24 April 2006 | Helen Gilbert
Consumer power is forcing UK supermarkets to source the majority of organic produce from domestic producers.
According to the Soil Associations's annual supermarket survey, five of the eight main food retailers now source over three-quarters of key organic foods within the UK, compared to just two of the eight in 2003.
Waitrose, which has topped the association's league of best organic retailers since 2003, buys 89 per cent of its potatoes, apples, carrots, onions, pork, beef, chicken and lamb from UK farmers, as does Marks & Spencer. Sainsbury's sources 86 per cent of these products locally, Tesco 78 per cent and the Co-op 76 per cent.
Tesco now buys 74 per cent of its organic pork and 71 per cent of its organic beef from UK producers, compared to 58 per cent and 52 per cent respectively last year. Asda also sources 74 per cent of beef from the UK.
The report found the average availability of UK grown seasonal organic food staples had also risen from 72 per cent two years ago, to 82 per cent currently.
According to Peter Melchett, Soil Association policy director, positive consumer pressure is driving changes in purchasing patterns.

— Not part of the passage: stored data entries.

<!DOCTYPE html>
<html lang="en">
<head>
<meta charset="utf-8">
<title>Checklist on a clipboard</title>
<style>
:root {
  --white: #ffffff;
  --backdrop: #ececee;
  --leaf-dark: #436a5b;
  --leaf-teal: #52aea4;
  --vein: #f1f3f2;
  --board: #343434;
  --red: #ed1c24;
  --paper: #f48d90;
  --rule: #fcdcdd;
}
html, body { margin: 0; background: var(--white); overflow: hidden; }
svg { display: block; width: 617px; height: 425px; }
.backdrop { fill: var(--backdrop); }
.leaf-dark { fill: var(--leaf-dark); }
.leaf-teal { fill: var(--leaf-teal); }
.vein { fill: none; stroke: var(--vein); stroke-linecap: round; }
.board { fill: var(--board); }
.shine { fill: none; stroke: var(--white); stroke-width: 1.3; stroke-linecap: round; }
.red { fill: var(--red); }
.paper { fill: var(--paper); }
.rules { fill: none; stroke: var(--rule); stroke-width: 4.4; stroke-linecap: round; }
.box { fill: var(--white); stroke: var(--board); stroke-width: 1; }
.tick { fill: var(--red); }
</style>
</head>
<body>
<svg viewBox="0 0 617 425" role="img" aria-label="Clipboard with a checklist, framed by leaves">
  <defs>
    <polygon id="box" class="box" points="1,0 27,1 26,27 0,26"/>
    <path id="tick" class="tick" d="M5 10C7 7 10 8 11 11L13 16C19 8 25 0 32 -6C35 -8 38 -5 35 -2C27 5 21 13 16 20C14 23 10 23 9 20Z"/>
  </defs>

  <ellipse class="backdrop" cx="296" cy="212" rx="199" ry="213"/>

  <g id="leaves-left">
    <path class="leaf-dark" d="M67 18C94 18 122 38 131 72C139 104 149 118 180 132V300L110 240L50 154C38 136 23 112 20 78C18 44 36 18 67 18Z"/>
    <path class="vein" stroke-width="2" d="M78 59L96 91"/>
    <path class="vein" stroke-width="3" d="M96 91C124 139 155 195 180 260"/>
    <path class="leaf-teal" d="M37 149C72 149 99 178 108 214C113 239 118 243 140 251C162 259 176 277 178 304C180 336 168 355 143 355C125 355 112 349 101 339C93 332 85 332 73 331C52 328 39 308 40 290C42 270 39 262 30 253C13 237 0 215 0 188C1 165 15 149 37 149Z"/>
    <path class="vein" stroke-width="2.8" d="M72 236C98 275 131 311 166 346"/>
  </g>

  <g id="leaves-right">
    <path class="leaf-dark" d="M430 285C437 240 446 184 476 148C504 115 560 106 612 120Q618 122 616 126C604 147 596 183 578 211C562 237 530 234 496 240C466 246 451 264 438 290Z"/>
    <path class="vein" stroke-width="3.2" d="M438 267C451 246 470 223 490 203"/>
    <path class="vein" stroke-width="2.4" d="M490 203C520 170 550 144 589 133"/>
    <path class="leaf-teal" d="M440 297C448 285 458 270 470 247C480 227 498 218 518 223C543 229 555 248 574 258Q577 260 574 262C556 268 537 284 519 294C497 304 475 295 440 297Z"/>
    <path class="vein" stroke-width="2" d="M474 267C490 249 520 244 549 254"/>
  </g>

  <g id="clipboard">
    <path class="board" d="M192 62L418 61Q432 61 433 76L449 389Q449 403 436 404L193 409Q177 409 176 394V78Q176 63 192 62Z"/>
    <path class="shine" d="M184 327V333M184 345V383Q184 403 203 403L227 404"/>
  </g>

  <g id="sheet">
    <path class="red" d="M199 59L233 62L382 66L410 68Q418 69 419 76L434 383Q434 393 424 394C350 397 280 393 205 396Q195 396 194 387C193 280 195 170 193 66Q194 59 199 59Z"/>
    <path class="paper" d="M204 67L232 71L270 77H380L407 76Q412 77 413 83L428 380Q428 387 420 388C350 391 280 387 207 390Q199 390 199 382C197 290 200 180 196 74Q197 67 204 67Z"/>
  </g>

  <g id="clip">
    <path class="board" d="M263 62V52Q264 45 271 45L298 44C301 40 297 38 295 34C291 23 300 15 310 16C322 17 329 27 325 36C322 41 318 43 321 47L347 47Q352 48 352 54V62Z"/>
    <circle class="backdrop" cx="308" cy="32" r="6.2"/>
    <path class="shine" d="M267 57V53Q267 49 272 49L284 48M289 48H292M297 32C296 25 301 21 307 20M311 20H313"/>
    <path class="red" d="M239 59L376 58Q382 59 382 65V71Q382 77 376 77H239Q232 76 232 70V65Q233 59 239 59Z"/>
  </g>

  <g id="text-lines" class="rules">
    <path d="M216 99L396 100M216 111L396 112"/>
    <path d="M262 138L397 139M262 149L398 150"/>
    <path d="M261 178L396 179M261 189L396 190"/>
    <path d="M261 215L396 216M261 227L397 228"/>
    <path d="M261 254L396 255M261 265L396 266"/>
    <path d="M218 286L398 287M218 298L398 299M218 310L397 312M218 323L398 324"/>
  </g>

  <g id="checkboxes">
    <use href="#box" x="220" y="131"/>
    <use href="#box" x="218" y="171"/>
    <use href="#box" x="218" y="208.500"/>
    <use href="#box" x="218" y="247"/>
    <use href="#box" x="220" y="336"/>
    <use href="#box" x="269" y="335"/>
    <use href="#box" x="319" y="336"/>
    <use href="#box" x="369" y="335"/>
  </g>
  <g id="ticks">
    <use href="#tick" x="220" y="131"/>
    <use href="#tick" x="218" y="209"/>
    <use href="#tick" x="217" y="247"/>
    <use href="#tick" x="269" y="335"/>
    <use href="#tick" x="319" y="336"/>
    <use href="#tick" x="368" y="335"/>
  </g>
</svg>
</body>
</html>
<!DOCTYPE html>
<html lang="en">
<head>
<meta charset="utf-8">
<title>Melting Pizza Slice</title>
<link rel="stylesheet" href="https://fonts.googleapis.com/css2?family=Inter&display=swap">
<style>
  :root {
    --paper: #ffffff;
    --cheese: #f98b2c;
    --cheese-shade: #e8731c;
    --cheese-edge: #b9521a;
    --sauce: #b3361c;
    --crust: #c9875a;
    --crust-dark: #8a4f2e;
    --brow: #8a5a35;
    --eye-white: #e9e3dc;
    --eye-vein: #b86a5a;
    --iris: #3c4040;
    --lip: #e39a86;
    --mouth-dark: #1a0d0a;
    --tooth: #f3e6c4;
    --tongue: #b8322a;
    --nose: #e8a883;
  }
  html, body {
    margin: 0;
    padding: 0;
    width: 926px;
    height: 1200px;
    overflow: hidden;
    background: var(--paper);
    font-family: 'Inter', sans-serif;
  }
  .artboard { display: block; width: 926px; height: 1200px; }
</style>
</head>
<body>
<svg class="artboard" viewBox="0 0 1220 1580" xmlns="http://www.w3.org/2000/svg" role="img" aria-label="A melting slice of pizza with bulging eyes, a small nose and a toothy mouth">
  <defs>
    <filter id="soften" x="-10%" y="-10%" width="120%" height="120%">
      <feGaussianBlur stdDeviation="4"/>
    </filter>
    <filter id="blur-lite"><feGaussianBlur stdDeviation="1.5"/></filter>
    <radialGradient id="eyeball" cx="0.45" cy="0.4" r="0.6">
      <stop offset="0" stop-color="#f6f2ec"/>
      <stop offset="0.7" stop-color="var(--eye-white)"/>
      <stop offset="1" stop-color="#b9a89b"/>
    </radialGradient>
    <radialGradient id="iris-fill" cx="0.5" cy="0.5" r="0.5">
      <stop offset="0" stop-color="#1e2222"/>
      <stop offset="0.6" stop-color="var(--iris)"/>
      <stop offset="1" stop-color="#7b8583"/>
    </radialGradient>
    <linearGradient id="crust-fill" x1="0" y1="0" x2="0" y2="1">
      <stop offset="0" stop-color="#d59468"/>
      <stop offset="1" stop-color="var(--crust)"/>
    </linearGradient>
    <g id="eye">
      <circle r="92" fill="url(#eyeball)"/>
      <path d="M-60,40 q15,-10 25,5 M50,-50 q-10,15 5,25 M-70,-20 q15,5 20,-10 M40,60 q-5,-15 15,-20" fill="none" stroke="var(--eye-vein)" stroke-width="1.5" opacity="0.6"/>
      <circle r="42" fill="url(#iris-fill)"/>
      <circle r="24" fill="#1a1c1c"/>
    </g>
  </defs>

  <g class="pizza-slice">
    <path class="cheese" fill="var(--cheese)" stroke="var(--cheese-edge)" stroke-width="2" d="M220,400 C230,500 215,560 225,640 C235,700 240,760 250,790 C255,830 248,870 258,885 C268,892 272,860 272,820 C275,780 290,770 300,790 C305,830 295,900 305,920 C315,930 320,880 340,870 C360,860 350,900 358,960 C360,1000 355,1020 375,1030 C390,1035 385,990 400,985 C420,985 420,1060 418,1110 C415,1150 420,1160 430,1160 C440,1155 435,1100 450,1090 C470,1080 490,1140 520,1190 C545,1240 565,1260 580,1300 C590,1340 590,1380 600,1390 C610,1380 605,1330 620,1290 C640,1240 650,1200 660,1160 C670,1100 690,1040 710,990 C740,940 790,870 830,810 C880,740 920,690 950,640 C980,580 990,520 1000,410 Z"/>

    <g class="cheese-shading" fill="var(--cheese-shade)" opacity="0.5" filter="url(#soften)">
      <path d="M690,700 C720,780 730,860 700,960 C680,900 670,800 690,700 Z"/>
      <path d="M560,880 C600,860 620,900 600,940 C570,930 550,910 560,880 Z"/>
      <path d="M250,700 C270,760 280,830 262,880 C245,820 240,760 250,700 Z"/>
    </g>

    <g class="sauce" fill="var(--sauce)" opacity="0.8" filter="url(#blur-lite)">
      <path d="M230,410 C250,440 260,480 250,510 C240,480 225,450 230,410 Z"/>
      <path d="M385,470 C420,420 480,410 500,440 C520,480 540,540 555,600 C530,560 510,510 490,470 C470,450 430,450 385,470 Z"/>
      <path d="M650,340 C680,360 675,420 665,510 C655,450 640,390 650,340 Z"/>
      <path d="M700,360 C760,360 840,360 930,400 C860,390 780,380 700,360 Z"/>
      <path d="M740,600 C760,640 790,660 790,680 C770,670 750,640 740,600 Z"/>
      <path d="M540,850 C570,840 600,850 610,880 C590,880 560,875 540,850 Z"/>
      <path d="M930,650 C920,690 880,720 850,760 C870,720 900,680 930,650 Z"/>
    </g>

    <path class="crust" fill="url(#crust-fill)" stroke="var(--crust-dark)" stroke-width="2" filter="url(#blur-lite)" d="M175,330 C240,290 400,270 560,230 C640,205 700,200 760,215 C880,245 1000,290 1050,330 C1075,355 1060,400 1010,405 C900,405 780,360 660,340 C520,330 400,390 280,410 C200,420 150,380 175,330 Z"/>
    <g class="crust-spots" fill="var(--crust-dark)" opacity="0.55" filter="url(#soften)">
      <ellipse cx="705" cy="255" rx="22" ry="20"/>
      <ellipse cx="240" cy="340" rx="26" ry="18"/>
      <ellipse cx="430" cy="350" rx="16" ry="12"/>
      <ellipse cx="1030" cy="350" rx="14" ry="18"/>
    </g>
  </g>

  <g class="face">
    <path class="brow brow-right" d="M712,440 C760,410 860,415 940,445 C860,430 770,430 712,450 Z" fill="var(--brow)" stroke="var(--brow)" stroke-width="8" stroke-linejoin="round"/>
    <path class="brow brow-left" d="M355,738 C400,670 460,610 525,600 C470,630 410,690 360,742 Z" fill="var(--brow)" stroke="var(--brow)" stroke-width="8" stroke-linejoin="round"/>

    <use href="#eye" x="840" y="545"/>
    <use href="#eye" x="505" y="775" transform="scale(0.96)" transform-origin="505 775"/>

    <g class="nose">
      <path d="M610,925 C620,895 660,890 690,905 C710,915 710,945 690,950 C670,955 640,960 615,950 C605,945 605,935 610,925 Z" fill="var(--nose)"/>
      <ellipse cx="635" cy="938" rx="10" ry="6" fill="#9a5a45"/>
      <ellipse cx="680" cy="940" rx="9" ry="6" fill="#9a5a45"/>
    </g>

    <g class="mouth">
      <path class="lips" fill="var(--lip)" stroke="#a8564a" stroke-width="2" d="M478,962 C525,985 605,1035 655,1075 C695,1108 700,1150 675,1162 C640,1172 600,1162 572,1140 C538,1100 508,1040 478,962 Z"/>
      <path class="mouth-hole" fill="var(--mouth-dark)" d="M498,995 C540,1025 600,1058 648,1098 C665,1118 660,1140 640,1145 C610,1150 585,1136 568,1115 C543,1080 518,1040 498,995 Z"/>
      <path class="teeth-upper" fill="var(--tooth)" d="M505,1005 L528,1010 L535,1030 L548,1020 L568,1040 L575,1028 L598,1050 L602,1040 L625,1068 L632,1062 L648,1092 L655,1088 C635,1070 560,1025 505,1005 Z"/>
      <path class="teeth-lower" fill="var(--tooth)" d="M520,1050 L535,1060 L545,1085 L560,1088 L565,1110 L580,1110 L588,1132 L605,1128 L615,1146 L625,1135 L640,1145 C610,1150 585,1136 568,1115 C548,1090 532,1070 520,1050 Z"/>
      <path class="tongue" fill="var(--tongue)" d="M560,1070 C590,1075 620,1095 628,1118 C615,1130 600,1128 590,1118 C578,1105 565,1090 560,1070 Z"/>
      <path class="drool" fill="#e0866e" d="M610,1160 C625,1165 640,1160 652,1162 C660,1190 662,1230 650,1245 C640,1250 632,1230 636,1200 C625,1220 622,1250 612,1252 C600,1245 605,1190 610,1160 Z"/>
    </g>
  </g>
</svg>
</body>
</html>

"Most, but not all, of the major supermarkets have raised their game in sourcing more seasonal, UK produced organic food thanks to persistent, public scrutiny from our supporters," Melchett said.
But it is often difficult, and impractical, to source locally, one major supermarket told supplymanagement.com.
A spokesperson for Asda said it was not always easy to source UK produce, particularly apples.
"Orchards take a number of years to come to fruition and organic orchards in the UK are limited so we have to go elsewhere to get them," he said.
In addition, 70 per cent of Asda's pork is sourced from Holland. "You might think that's terrible, but Holland is closer [to many stores] than some of our farms in Northern Ireland," he said.